Other surgical options for treating brachial plexus birth palsy may include:
- Release of joint contractures. Stiff soft tissues around the shoulder and elbow joints can be released to allow more motion.
- Tendon transfer. To improve the ability to raise the arm, a functioning tendon is moved from its normal attachment in the body and reattached in the shoulder area.
- Reduction of joints. The thickened, stiff tissues around joints may cause the joint to come out of place, especially in the shoulder. Sometimes surgery is needed to put the joint back in place. This is called a reduction.
- Osteotomy. To optimize function, the surgeon realigns bones and joints in the affected limb
Many children with brachial plexus injuries will continue to have some weakness in the shoulder, arm, hand, or fingers. There may be other surgical procedures that can be performed in the future that might improve function. As your child grows, your doctor will discuss the various treatment options and make a specific recommendation based on your child's individual situation.
Living with Erb's Palsy
In some children, the affected arm is noticeably smaller than the unaffected arm. This occurs because nerves affect growth. Although the affected arm will continue to grow as the child grows, it grows at a slower pace, and the size difference will become more noticeable as the child gets older.
Children are very adaptable (able to adjust to change). Be supportive and encouraging and focus on all the things your child can do. This will help your child develop a healthy sense of self-esteem and make up for any limitations in function. Many children are able to lead productive lives, including participating in regular sports and activities, despite having a physical difference such as a brachial plexus birth palsy.
AAOS does not endorse any treatments, procedures, products, or physicians referenced herein. This information is provided as an educational service and is not intended to serve as medical advice.

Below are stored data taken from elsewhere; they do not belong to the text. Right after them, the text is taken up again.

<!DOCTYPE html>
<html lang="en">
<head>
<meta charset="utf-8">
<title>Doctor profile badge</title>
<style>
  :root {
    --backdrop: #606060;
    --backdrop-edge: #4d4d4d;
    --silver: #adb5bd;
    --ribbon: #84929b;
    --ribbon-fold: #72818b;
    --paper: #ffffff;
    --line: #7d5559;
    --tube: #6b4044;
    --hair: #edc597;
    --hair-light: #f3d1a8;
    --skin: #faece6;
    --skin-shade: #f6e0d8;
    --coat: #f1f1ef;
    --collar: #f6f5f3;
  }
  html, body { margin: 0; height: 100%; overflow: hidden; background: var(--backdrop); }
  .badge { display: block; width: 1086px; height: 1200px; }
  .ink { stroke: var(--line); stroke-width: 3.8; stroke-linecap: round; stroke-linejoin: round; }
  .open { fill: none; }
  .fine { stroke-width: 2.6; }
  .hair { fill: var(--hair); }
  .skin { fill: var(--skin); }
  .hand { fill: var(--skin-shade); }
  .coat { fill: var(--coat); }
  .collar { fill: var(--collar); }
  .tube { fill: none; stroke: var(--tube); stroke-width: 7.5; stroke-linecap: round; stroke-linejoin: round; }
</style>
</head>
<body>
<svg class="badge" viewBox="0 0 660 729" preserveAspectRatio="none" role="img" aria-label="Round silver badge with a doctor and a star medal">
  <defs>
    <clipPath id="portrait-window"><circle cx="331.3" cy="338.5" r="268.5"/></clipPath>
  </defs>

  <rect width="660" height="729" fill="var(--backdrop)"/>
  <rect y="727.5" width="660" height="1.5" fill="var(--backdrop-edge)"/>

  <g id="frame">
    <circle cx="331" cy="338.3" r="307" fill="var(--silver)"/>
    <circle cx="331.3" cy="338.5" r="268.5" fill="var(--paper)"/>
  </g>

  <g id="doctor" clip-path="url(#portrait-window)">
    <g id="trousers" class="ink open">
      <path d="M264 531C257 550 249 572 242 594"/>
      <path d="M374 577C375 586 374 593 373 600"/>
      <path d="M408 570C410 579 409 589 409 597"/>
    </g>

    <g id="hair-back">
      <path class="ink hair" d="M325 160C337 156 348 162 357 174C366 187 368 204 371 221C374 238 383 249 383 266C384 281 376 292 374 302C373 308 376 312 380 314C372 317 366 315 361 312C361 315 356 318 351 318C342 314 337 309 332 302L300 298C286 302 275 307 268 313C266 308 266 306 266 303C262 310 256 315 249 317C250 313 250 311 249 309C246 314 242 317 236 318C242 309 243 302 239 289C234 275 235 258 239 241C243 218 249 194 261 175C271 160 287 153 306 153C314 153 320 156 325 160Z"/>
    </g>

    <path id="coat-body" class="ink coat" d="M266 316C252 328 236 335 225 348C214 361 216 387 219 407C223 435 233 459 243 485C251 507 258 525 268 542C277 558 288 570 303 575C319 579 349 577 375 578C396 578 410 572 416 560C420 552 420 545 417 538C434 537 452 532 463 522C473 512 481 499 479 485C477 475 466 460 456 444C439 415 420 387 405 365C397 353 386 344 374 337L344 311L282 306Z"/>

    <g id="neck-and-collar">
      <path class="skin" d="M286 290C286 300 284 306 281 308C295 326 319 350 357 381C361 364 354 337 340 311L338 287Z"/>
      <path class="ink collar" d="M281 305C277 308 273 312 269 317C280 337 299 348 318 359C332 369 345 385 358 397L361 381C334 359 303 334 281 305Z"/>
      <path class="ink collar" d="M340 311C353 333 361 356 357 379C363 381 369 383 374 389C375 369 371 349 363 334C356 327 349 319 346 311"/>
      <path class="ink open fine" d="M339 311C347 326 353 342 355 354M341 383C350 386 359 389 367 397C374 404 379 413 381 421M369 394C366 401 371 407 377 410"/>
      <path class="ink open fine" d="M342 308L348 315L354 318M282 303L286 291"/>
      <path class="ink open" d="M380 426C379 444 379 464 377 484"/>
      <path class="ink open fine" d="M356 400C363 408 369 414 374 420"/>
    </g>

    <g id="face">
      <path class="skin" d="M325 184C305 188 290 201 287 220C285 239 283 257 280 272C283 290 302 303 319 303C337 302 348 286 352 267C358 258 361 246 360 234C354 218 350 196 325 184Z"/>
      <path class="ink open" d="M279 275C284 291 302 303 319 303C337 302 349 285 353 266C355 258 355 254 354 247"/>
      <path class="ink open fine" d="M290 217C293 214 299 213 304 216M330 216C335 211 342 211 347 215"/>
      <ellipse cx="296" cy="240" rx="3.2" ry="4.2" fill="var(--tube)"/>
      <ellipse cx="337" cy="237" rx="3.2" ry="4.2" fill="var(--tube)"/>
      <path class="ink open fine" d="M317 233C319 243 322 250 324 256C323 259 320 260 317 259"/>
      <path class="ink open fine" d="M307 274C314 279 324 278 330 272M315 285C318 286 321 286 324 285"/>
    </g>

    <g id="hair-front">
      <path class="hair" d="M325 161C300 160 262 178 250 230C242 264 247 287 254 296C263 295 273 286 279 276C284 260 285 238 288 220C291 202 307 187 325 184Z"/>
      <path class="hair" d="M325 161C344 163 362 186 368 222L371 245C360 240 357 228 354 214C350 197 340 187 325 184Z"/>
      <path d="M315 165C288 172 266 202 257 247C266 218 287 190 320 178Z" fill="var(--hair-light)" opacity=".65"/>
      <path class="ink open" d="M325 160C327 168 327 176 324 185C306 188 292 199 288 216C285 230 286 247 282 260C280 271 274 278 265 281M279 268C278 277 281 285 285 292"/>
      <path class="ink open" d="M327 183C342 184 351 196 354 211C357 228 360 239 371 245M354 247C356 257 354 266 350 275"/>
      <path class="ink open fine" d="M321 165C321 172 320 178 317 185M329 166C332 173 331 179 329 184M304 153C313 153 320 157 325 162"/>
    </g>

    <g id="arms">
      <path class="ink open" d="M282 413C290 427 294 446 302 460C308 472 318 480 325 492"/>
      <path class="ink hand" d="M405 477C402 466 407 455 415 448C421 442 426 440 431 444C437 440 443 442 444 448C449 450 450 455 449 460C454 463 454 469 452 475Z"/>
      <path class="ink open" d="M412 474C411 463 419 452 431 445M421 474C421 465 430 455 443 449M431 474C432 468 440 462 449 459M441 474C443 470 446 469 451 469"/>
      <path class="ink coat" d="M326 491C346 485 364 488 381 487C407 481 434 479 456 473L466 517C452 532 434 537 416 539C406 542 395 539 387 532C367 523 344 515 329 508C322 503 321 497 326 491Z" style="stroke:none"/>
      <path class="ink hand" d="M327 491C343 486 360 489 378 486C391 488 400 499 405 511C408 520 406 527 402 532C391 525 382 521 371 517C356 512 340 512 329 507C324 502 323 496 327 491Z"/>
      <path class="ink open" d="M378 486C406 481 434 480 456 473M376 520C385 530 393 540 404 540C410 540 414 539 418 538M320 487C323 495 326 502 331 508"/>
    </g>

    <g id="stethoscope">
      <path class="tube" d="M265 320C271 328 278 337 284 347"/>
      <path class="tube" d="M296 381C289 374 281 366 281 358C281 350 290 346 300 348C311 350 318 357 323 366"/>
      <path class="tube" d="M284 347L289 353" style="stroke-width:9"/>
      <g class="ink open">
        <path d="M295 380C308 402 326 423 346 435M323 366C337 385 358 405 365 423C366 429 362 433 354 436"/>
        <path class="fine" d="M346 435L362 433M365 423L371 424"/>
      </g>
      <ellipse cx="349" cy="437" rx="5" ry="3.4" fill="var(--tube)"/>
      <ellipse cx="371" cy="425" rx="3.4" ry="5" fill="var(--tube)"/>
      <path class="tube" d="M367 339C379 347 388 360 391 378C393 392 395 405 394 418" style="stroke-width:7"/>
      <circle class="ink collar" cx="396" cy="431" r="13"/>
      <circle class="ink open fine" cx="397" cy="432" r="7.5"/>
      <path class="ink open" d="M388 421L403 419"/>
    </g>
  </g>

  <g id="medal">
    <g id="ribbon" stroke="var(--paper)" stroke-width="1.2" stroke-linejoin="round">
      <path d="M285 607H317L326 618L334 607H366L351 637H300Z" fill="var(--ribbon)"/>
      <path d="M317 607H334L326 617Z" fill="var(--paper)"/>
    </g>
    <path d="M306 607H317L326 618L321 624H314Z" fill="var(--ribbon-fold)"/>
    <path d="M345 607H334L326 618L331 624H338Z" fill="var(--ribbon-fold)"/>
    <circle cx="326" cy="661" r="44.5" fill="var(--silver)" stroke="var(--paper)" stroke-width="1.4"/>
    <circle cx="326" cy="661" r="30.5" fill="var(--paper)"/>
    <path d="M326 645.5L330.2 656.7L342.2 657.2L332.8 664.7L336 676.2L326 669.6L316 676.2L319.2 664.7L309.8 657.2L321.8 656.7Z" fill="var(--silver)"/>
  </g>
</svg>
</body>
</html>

Anyone seeking specific orthopaedic advice or assistance should consult his or her orthopaedic surgeon, or locate one in your area through the AAOS Find an Orthopaedist program on this website.